-- Opening Marker --

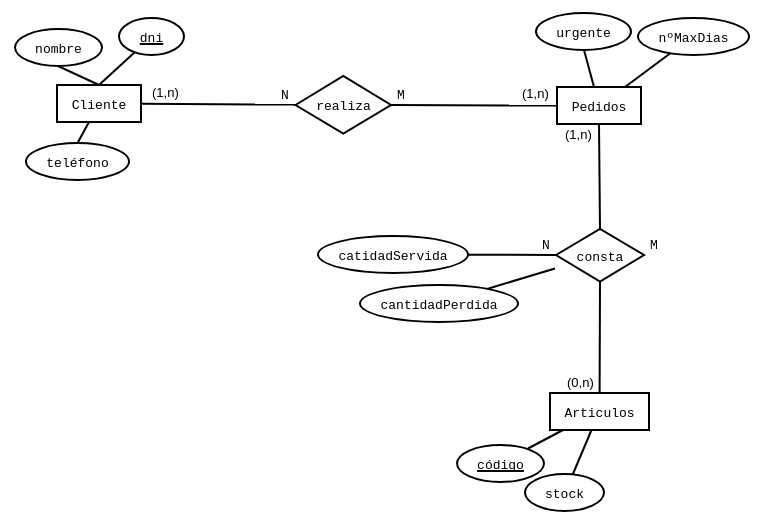
<!DOCTYPE html>
<html lang="es">
<head>
<meta charset="utf-8">
<title>Diagrama entidad-relación</title>
<style>
:root { --ink: #000; --paper: #fff; --stroke: 2px; }
* { box-sizing: border-box; }
html, body { margin: 0; background: var(--paper); overflow: hidden; }
.diagram {
  position: relative; width: 764px; height: 524px; overflow: hidden;
  background: var(--paper); color: var(--ink);
  font: 13px/16px "Liberation Mono", monospace;
}
.connectors { position: absolute; left: 0; top: 0; stroke: var(--ink); stroke-width: var(--stroke); fill: none; }
.connectors polygon { fill: var(--paper); }
.node {
  position: absolute; left: var(--x); top: var(--y); width: var(--w); height: 39px;
  display: flex; align-items: center; justify-content: center;
  padding-top: 5px; white-space: nowrap;
}
.entity, .attribute { border: var(--stroke) solid var(--ink); background: var(--paper); }
.attribute { border-radius: 50%; }
.key span { text-decoration: underline; text-decoration-thickness: 2px; text-underline-offset: 1px; text-decoration-skip-ink: none; }
.role, .cardinality { position: absolute; left: var(--x); top: var(--y); white-space: nowrap; }
.cardinality { font-family: "Liberation Sans", sans-serif; }
</style>
</head>
<body>
<main class="diagram">
  <svg class="connectors" width="764" height="524" viewBox="0 0 764 524" aria-hidden="true">
    <line x1="58" y1="66" x2="99" y2="85"/>
    <line x1="135" y1="52" x2="99" y2="85"/>
    <line x1="89" y1="122" x2="77" y2="144"/>
    <line x1="141" y1="103.8" x2="296" y2="104.6"/>
    <line x1="391" y1="105" x2="557" y2="105.6"/>
    <line x1="584" y1="50" x2="594" y2="87"/>
    <line x1="670" y1="53.5" x2="625" y2="87"/>
    <line x1="599" y1="124" x2="600" y2="229"/>
    <line x1="468" y1="254.7" x2="556" y2="255"/>
    <line x1="487" y1="289" x2="555" y2="268.5"/>
    <line x1="600" y1="281" x2="599.6" y2="393"/>
    <line x1="563" y1="430" x2="528" y2="448.5"/>
    <line x1="591.5" y1="430" x2="572.5" y2="475"/>
    <polygon points="295.5,105 343.3,76 391,105 343.3,133.5"/>
    <polygon points="556,255 600,229 644,255 600,281.5"/>
  </svg>

  <div class="node attribute" style="--x:14px;--y:28px;--w:89px"><span>nombre</span></div>
  <div class="node attribute key" style="--x:118px;--y:17px;--w:67px"><span>dni</span></div>
  <div class="node attribute" style="--x:25px;--y:142px;--w:105px"><span>teléfono</span></div>
  <div class="node entity" style="--x:56px;--y:84px;--w:86px"><span>Cliente</span></div>

  <div class="node relationship" style="--x:295px;--y:85px;--w:97px"><span>realiza</span></div>

  <div class="node attribute" style="--x:535px;--y:12px;--w:97px"><span>urgente</span></div>
  <div class="node attribute" style="--x:637px;--y:17px;--w:113px"><span>nºMaxDias</span></div>
  <div class="node entity" style="--x:556px;--y:86px;--w:86px"><span>Pedidos</span></div>

  <div class="node attribute" style="--x:317px;--y:235px;--w:152px"><span>catidadServida</span></div>
  <div class="node attribute" style="--x:359px;--y:284px;--w:160px"><span>cantidadPerdida</span></div>
  <div class="node relationship" style="--x:555px;--y:236px;--w:90px"><span>consta</span></div>

  <div class="node entity" style="--x:549px;--y:392px;--w:101px"><span>Articulos</span></div>
  <div class="node attribute key" style="--x:456px;--y:444px;--w:89px"><span>código</span></div>
  <div class="node attribute" style="--x:524px;--y:473px;--w:81px"><span>stock</span></div>

  <span class="cardinality" style="--x:152px;--y:85px">(1,n)</span>
  <span class="role" style="--x:281px;--y:88px">N</span>
  <span class="role" style="--x:397px;--y:88px">M</span>
  <span class="cardinality" style="--x:522px;--y:86px">(1,n)</span>
  <span class="cardinality" style="--x:565px;--y:127px">(1,n)</span>
  <span class="role" style="--x:542px;--y:238px">N</span>
  <span class="role" style="--x:650px;--y:238px">M</span>
  <span class="cardinality" style="--x:567px;--y:375px">(0,n)</span>
</main>
</body>
</html>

-- Closing Marker --

A faithful copy of all the records is required, with the pictures left out.

**Solution**
<!DOCTYPE html>
<html lang="es">
<head>
<meta charset="utf-8">
<title>Diagrama entidad-relación</title>
<style>
:root { --ink: #000; --paper: #fff; --stroke: 2px; }
* { box-sizing: border-box; }
html, body { margin: 0; background: var(--paper); overflow: hidden; }
.diagram {
  position: relative; width: 764px; height: 524px; overflow: hidden;
  background: var(--paper); color: var(--ink);
  font: 13px/16px "Liberation Mono", monospace;
}
.connectors { position: absolute; left: 0; top: 0; stroke: var(--ink); stroke-width: var(--stroke); fill: none; }
.connectors polygon { fill: var(--paper); }
.node {
  position: absolute; left: var(--x); top: var(--y); width: var(--w); height: 39px;
  display: flex; align-items: center; justify-content: center;
  padding-top: 5px; white-space: nowrap;
}
.entity, .attribute { border: var(--stroke) solid var(--ink); background: var(--paper); }
.attribute { border-radius: 50%; }
.key span { text-decoration: underline; text-decoration-thickness: 2px; text-underline-offset: 1px; text-decoration-skip-ink: none; }
.role, .cardinality { position: absolute; left: var(--x); top: var(--y); white-space: nowrap; }
.cardinality { font-family: "Liberation Sans", sans-serif; }
</style>
</head>
<body>
<main class="diagram">
  <svg class="connectors" width="764" height="524" viewBox="0 0 764 524" aria-hidden="true">
    <line x1="58" y1="66" x2="99" y2="85"/>
    <line x1="135" y1="52" x2="99" y2="85"/>
    <line x1="89" y1="122" x2="77" y2="144"/>
    <line x1="141" y1="103.8" x2="296" y2="104.6"/>
    <line x1="391" y1="105" x2="557" y2="105.6"/>
    <line x1="584" y1="50" x2="594" y2="87"/>
    <line x1="670" y1="53.5" x2="625" y2="87"/>
    <line x1="599" y1="124" x2="600" y2="229"/>
    <line x1="468" y1="254.7" x2="556" y2="255"/>
    <line x1="487" y1="289" x2="555" y2="268.5"/>
    <line x1="600" y1="281" x2="599.6" y2="393"/>
    <line x1="563" y1="430" x2="528" y2="448.5"/>
    <line x1="591.5" y1="430" x2="572.5" y2="475"/>
    <polygon points="295.5,105 343.3,76 391,105 343.3,133.5"/>
    <polygon points="556,255 600,229 644,255 600,281.5"/>
  </svg>

  <div class="node attribute" style="--x:14px;--y:28px;--w:89px"><span>nombre</span></div>
  <div class="node attribute key" style="--x:118px;--y:17px;--w:67px"><span>dni</span></div>
  <div class="node attribute" style="--x:25px;--y:142px;--w:105px"><span>teléfono</span></div>
  <div class="node entity" style="--x:56px;--y:84px;--w:86px"><span>Cliente</span></div>

  <div class="node relationship" style="--x:295px;--y:85px;--w:97px"><span>realiza</span></div>

  <div class="node attribute" style="--x:535px;--y:12px;--w:97px"><span>urgente</span></div>
  <div class="node attribute" style="--x:637px;--y:17px;--w:113px"><span>nºMaxDias</span></div>
  <div class="node entity" style="--x:556px;--y:86px;--w:86px"><span>Pedidos</span></div>

  <div class="node attribute" style="--x:317px;--y:235px;--w:152px"><span>catidadServida</span></div>
  <div class="node attribute" style="--x:359px;--y:284px;--w:160px"><span>cantidadPerdida</span></div>
  <div class="node relationship" style="--x:555px;--y:236px;--w:90px"><span>consta</span></div>

  <div class="node entity" style="--x:549px;--y:392px;--w:101px"><span>Articulos</span></div>
  <div class="node attribute key" style="--x:456px;--y:444px;--w:89px"><span>código</span></div>
  <div class="node attribute" style="--x:524px;--y:473px;--w:81px"><span>stock</span></div>

  <span class="cardinality" style="--x:152px;--y:85px">(1,n)</span>
  <span class="role" style="--x:281px;--y:88px">N</span>
  <span class="role" style="--x:397px;--y:88px">M</span>
  <span class="cardinality" style="--x:522px;--y:86px">(1,n)</span>
  <span class="cardinality" style="--x:565px;--y:127px">(1,n)</span>
  <span class="role" style="--x:542px;--y:238px">N</span>
  <span class="role" style="--x:650px;--y:238px">M</span>
  <span class="cardinality" style="--x:567px;--y:375px">(0,n)</span>
</main>
</body>
</html>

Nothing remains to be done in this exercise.